Acoustics Glossary


A-Z list of terminology commonly used within acoustics.

A B C D E F G H I J K L M N O P Q R S T U V W X Y Z




N

Nano-: a standard metric prefix meaning one thousand millionth (i.e. 10‚Äæ9).

Narrowband filter: a band pass filter with a small bandwidth, i.e. less than one thirds octave.

Natural frequency: the frequency of free or natural vibrations of a system.

Near field: of a sound source; the region or space surrounding the source where sound pressure and acoustic particle velocity are not in phase, and the sound pressure varies with position in a complex way.

Neighbour or neighbourhood noise: noise from domestic premises: household appliances, radios, televisions, music systems, noisy pets, DIY activities, intruder alarms, parties or similar events.

Newton (N): the SI unit of force; the force required to produce an acceleration of 1 m/s² in a mass of 1 kg.

Node: a point, line or surface in a standing-wave pattern where some characteristic of the vibration, e.g. the displacement, is zero.

Noise: unwanted sound or unwanted signal (usually electrical) in a measurement or instrumentation system.

Noise and track keeping (NTK) system: a computerised system used at some major airports whereby radar is used to monitor flightpaths (tracks) of arriving and departing aircraft in order to identify aircraft which are not keeping within required limits, and to match noise events from nearby noise monitoring terminals with aircraft.

Noise criteria (NC) curves: a method devised by Beranek in the 1940s for rating or assessing internal (mainly office) nose.

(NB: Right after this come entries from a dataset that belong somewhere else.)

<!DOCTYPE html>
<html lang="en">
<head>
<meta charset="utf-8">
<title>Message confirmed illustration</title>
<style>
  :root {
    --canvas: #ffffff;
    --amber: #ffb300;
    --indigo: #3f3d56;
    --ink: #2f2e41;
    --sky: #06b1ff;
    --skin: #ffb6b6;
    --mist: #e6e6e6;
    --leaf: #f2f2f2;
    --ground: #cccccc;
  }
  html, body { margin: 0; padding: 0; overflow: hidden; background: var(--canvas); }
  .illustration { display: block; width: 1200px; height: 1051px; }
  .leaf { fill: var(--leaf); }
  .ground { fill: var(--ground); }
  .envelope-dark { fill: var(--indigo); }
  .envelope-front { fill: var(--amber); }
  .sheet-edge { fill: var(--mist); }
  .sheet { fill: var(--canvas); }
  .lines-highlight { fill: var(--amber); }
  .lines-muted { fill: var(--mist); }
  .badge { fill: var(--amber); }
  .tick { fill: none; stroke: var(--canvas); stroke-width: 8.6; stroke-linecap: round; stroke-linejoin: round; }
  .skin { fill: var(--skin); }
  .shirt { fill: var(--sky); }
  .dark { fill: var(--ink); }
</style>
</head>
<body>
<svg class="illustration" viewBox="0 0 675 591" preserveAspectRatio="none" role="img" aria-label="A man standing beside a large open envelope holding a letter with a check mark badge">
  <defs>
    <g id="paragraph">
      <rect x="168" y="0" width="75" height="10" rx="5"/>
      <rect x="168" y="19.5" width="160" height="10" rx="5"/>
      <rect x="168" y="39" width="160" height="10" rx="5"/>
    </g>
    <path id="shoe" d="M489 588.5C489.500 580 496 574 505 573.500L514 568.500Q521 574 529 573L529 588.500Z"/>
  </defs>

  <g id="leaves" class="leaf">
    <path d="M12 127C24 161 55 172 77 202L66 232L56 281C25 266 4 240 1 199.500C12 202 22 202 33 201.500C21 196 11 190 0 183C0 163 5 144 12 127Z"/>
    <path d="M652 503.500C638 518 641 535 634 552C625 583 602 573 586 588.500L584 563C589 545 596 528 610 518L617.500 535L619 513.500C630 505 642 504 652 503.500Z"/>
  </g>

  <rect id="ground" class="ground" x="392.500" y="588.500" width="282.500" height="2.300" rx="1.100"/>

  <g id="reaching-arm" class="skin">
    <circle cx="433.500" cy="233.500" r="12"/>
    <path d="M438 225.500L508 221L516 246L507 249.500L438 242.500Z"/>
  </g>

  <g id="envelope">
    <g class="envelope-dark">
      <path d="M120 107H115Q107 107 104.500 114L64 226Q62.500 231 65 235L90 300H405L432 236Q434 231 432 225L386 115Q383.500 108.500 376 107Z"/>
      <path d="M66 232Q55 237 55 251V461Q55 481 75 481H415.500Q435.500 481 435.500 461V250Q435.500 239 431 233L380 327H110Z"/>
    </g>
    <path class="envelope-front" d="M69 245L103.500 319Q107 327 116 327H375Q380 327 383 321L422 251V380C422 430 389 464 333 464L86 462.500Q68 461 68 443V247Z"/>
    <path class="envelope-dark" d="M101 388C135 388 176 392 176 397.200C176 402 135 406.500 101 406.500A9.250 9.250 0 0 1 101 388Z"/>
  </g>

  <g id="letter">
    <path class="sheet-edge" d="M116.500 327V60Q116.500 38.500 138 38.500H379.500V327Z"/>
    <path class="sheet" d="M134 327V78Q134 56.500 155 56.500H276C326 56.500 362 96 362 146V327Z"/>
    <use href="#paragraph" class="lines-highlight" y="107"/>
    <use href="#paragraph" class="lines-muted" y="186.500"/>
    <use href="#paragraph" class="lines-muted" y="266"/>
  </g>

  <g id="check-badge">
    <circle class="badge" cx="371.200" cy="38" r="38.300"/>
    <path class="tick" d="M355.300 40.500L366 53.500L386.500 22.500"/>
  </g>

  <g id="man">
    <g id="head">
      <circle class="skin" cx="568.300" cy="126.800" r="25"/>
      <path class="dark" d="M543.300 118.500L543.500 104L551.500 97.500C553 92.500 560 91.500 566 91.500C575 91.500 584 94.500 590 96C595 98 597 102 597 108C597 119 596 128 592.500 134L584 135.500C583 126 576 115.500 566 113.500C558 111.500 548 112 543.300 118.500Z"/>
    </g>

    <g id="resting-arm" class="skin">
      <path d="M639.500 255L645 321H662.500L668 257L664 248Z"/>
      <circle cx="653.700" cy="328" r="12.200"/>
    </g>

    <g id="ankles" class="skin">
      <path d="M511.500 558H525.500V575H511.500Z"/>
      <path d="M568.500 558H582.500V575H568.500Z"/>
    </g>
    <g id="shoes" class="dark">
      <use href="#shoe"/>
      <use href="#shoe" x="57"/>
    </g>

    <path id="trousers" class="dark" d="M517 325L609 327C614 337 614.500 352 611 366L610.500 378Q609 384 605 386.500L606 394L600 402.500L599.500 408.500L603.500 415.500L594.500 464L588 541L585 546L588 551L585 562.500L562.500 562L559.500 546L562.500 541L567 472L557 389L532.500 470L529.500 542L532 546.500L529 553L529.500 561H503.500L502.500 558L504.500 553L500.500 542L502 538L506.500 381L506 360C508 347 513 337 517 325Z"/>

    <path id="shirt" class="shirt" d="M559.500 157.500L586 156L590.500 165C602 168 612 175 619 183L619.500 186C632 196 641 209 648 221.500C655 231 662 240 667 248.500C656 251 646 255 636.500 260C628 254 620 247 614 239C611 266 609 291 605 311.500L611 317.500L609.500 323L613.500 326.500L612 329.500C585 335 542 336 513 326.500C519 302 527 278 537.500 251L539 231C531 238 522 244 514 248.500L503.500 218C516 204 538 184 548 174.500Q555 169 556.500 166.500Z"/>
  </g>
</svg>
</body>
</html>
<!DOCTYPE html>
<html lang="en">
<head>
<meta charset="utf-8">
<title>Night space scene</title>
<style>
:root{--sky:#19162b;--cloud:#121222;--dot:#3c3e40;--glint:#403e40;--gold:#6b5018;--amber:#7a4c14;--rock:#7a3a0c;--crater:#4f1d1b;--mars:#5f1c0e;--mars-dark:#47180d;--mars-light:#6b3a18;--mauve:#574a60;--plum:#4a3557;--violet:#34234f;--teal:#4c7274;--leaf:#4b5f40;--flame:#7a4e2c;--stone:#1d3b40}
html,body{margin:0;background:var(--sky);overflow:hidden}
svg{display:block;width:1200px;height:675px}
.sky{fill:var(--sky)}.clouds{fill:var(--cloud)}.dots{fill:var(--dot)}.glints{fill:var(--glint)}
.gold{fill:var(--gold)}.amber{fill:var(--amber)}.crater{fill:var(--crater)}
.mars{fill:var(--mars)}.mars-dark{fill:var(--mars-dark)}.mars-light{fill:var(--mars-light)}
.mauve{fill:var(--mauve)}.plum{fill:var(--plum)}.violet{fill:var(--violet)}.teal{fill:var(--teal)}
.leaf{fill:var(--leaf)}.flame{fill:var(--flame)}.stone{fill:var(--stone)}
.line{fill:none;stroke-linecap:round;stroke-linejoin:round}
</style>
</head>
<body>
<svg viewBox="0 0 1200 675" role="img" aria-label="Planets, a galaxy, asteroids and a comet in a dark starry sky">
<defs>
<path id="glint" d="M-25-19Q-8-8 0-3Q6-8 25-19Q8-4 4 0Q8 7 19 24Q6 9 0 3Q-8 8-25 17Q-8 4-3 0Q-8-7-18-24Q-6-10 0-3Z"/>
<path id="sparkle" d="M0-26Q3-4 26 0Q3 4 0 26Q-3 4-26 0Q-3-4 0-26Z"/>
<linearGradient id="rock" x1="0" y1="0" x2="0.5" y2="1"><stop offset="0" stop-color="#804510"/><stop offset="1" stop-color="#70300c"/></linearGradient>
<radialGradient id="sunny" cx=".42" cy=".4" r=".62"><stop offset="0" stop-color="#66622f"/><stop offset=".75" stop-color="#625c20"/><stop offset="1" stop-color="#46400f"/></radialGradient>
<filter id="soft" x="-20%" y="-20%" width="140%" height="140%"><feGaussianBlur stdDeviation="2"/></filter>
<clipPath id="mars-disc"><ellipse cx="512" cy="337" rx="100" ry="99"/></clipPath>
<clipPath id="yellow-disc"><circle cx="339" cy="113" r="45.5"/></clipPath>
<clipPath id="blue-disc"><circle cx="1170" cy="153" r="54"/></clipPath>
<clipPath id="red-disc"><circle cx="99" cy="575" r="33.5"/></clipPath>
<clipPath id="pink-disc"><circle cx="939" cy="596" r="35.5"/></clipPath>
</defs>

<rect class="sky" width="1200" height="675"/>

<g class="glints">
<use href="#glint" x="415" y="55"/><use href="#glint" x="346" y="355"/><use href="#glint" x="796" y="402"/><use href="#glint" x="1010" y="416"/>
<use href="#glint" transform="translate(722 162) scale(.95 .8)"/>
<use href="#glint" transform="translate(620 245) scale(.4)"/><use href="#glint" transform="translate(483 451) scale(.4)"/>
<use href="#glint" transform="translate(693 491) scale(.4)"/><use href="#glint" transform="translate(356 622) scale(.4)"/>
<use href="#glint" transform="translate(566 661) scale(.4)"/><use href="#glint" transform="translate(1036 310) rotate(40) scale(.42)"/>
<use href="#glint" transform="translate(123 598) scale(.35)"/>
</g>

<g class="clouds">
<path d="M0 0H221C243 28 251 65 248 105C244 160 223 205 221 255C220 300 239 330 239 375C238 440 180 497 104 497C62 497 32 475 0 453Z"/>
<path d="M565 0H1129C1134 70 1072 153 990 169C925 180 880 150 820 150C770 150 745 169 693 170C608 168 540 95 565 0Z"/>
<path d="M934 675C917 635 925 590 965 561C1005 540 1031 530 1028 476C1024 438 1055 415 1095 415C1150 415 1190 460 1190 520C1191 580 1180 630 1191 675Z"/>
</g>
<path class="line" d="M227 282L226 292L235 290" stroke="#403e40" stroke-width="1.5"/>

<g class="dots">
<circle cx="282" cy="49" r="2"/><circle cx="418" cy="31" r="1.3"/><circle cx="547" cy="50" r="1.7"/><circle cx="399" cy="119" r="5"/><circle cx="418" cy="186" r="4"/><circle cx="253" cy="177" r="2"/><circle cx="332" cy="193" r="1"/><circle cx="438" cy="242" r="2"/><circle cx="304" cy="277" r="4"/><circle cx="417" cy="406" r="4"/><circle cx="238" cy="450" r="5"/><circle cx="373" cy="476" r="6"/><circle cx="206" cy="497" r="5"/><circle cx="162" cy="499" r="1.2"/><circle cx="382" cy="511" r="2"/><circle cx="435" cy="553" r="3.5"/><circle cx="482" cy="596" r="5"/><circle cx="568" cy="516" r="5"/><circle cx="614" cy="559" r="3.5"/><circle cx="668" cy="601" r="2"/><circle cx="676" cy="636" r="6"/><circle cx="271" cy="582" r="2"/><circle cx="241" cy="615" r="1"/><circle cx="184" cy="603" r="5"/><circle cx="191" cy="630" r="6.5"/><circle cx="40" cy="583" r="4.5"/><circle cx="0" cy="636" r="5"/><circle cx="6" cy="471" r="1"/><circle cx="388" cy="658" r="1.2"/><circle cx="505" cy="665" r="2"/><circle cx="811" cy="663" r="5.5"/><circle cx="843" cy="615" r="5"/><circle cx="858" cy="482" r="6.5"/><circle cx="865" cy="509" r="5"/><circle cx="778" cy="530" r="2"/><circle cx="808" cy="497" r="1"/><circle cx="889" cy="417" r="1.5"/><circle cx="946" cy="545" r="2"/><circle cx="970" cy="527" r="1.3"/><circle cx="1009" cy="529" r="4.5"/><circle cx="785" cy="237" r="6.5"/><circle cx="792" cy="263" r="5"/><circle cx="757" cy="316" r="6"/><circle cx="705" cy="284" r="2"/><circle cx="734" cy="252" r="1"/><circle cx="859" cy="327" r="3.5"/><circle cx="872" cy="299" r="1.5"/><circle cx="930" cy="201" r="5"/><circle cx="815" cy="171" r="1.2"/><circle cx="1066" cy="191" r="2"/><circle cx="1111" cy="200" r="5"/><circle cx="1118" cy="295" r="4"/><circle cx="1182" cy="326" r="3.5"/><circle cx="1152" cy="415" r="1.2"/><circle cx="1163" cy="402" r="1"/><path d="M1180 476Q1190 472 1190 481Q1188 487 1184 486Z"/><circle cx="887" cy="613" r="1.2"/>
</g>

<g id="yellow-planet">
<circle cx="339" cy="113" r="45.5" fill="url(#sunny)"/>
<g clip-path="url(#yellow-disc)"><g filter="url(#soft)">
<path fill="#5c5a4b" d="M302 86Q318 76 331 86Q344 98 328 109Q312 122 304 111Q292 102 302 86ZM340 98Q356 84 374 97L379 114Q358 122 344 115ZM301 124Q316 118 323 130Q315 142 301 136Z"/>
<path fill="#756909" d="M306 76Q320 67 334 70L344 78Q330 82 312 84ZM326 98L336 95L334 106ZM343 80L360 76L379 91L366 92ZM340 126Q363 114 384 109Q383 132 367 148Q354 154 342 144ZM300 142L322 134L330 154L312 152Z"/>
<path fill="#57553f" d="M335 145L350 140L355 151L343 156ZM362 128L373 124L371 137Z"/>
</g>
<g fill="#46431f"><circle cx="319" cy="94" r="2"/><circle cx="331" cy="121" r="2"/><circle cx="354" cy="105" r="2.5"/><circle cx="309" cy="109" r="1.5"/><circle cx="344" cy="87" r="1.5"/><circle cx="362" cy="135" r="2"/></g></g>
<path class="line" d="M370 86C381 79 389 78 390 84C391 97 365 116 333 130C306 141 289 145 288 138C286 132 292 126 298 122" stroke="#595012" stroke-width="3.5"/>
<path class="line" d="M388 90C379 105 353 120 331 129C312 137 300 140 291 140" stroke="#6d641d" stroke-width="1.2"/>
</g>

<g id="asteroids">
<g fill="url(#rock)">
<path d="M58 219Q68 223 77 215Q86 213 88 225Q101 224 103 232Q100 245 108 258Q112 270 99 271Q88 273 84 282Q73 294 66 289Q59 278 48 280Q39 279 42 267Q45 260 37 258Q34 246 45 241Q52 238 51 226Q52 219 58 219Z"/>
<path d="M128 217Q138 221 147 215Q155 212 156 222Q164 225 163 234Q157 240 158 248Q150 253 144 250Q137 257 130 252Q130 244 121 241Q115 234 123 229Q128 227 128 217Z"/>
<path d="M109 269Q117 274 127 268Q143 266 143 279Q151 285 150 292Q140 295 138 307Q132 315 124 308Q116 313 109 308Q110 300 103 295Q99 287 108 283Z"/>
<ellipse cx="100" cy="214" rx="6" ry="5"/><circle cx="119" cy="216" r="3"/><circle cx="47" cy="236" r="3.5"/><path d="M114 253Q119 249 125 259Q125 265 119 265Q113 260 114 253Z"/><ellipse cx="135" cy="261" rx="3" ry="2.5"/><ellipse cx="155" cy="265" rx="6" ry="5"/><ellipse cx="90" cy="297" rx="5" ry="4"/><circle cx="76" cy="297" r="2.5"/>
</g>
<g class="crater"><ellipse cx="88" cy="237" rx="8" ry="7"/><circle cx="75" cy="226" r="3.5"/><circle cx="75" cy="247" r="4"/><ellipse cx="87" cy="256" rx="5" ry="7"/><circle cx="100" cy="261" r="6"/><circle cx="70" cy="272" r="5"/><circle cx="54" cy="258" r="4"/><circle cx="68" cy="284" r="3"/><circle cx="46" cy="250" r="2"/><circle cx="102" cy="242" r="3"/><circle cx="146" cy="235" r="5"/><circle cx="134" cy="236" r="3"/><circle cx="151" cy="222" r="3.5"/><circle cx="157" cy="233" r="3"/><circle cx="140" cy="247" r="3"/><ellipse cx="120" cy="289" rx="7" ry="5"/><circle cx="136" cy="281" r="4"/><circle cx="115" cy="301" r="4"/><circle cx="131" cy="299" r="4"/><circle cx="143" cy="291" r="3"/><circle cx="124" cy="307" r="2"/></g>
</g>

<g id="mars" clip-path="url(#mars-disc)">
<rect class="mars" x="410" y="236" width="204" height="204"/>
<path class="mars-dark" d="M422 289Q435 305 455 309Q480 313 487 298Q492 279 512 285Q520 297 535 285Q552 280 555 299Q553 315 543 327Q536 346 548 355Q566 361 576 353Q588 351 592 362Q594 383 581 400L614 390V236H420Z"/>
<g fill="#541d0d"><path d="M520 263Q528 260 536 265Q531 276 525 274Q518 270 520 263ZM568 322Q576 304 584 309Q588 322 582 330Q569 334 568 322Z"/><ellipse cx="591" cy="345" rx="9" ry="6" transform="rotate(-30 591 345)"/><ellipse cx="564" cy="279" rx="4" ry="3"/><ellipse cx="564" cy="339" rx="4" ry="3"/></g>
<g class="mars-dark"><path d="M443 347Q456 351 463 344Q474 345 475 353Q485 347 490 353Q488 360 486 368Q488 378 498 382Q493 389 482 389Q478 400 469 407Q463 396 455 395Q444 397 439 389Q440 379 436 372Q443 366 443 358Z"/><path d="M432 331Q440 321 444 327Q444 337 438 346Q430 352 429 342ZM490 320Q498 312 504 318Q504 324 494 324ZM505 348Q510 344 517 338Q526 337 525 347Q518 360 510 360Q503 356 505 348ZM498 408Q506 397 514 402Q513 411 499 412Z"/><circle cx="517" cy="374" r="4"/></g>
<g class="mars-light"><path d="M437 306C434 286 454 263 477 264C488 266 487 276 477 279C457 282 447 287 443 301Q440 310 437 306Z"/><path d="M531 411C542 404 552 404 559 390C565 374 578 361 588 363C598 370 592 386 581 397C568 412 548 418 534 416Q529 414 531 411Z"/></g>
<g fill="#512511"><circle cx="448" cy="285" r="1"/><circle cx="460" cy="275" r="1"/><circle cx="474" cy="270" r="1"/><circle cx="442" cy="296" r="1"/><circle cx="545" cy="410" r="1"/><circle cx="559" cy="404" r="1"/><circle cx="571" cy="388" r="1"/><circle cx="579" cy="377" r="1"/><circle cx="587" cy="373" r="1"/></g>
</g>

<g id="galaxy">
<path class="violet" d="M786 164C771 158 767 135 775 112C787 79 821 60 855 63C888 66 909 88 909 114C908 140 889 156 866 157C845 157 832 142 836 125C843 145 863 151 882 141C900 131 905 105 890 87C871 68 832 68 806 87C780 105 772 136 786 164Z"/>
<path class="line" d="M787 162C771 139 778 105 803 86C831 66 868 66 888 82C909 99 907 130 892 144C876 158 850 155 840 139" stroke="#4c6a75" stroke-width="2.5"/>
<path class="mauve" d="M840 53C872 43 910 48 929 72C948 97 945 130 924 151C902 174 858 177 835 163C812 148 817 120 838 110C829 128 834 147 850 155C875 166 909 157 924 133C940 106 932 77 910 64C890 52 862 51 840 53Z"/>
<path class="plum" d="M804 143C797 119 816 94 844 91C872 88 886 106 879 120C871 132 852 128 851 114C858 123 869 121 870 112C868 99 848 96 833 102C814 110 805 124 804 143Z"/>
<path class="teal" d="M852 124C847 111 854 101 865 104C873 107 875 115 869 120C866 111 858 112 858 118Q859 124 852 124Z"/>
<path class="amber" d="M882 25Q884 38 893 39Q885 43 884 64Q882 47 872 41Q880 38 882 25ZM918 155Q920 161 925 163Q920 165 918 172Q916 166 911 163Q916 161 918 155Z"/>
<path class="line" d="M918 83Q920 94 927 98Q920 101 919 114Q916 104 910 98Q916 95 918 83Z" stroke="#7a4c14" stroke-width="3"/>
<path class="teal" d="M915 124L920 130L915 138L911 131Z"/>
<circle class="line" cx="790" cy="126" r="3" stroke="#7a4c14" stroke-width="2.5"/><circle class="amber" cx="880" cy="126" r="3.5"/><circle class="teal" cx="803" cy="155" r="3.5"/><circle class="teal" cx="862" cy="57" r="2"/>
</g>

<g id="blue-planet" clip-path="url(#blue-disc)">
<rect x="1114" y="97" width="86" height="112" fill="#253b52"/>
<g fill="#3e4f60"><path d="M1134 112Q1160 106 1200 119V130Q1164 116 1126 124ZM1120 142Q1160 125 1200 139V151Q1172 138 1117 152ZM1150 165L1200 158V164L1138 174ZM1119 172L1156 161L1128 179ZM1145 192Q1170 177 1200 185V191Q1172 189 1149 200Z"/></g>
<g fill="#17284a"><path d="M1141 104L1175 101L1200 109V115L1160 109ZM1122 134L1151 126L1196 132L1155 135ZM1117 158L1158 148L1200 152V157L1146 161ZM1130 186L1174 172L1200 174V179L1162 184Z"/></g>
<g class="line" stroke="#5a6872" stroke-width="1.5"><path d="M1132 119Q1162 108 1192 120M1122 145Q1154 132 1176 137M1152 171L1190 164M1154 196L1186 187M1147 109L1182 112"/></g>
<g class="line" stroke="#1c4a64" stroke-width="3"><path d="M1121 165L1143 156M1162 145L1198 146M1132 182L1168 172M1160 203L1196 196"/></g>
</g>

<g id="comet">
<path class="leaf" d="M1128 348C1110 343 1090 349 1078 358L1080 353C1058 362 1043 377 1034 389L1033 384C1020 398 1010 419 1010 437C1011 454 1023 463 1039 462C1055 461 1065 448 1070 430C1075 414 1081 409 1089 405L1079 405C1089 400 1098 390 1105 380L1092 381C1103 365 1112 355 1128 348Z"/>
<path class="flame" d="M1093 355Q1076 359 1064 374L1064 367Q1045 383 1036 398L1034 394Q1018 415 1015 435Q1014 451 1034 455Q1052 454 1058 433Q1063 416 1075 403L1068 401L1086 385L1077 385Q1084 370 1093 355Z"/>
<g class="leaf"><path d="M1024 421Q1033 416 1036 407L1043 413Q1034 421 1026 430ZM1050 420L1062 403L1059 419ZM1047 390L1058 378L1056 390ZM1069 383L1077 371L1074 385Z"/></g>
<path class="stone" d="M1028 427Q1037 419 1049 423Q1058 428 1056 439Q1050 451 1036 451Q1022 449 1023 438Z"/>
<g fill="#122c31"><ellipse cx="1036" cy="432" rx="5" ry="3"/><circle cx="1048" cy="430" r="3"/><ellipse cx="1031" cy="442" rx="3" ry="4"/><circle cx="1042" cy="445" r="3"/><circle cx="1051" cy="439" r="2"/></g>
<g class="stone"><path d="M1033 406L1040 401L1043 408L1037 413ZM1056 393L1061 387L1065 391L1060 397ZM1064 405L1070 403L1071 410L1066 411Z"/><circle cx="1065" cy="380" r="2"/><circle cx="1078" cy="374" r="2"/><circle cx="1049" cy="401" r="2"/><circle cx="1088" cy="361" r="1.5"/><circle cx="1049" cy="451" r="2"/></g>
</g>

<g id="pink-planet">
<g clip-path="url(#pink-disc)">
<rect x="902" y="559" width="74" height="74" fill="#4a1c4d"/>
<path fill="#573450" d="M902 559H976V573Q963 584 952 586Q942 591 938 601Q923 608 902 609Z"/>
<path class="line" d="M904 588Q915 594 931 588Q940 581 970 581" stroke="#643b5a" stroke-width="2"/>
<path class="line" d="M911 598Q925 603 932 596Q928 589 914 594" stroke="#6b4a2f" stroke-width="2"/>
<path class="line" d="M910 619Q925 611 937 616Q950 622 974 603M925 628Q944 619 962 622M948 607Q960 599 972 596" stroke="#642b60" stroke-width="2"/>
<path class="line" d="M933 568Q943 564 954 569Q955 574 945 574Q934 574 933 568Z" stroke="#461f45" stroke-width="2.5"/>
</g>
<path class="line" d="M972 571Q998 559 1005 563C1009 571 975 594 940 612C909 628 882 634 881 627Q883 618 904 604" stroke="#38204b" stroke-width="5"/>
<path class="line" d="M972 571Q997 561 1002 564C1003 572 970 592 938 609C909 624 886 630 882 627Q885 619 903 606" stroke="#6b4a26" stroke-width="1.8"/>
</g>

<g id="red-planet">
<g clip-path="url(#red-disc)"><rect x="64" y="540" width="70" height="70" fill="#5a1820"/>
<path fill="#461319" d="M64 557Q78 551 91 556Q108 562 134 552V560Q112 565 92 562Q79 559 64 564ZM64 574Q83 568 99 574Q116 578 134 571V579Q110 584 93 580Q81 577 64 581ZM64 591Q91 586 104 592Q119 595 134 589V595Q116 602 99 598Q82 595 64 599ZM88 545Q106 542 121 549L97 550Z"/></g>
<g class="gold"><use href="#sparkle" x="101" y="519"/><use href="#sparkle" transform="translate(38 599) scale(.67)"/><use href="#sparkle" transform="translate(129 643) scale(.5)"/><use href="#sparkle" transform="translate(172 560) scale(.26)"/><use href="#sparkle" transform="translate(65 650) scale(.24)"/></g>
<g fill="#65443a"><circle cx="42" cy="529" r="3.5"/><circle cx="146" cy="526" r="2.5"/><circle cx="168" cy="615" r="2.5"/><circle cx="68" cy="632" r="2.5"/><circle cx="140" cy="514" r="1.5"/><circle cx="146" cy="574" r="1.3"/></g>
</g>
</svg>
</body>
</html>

It consists of a set of curves relating octave band sound pressure level to octave band centre frequencies; each curve is given an NC number, which is numerically equal to its value at 1000 Hz. The NC value of a noise is obtained by plotting the octave band spectrum against the family of curves. In order to meet a particular NC specification the noise level must be either below or equal to the SPL in each octave band.

Noise dose: an amount of noise energy, usually A-weighted, received by a person, resulting from a combination of sound pressure level and exposure time; see also under personal daily noise exposure level, LEP,d.

Noise exposure category: a term used in Planning Policy Guidance Note 24 Planning and Noise.

Noise exposure forecast (NEF): a noise index used mainly in the United States for aircraft noise.

Noise immission: the amount of noise exposure received at a particular location.

Noise index: a method of evaluating or rating a noise, usually by assigning a single number to it, based on some combination of its physical characteristics (sound pressure level, frequency, duration) and other factors such as time of day, tonal characteristics and impulsive characteristics.

Noise limit: a maximum or minimum value imposed on a noise index, e.g. for some legal purpose or to determine eligibility for some benefit.

Noise mapping: the production of computer software generated maps showing how the predicted levels of outdoor noise levels vary with location, e.g. from street to street in an area. They show ‘sound (or noise) immission contours’ (see also noise immission) and may be used (according to the EU Noise Directive) to help generate noise action plans.

Noise nuisance: has been defined by the World Health Organisation as ‘a feeling displeasure evoked by noise’. Statutory nuisance has a more specific meaning and is subject to legal action under the Environmental Protection Act 1990.

Noise pollution level, LPN: an index devised in the 1960s for assessing environmental noise, based on a combination of its LAeq value and its variability, expressed in terms of standard deviation; it is now rarely used.

Noise rating (NR) curves: a method of rating noise which is similar to the NC system but intended to be applicable to a wider range of situations; the method was defined in ISO R1996, now withdrawn, but the NR system continues to be used, particularly for offices and is used in BS 8233.

Noise reduction coefficient: a single-figure number sometimes used to describe the performance of sound absorbing materials, based on a combination of its absorption coefficient at various frequencies.

Noise zone: region where the long-term average rating level lies between two specified levels such as, for example, between 65 and 70 dB. The noise zone number for this example is 65-70 dB (defined in BS 7445)

Non-linear: in general there is a non-linear relationship between two quantities if they are not directly proportional to each other; if in measurement and instrumentation systems the input exceeds the linear range, then non-linearity results in a distorted output.

Normalised: corrected or standardised in some way, as in normalised level difference, Dn, defined in BS EN ISO 140-4, where the measured level difference is corrected on the basis of the amount of sound absorption in the receiving room.

Normal mode: a natural mode of a vibrating system.

Normal threshold of hearing: the modal value of the thresholds of hearing of a large number of ontologically normal observers between 19 and 25 years of age.

Noy: a unit of noisiness related to the perceived noise level in PNdB by the formula: PNdB = 40 + 10 log2 (Noy).

NPRs (noise preferential routes): specified aircraft departure routes at some airports designed to minimise noise exposure to major centres of population near to the airport. Compliance with NPRs is monitored by noise and track keeping (NTK) systems.

Nyquist frequency: the frequency, which corresponds to half the sampling rate of digitized data, above which aliasing occurs.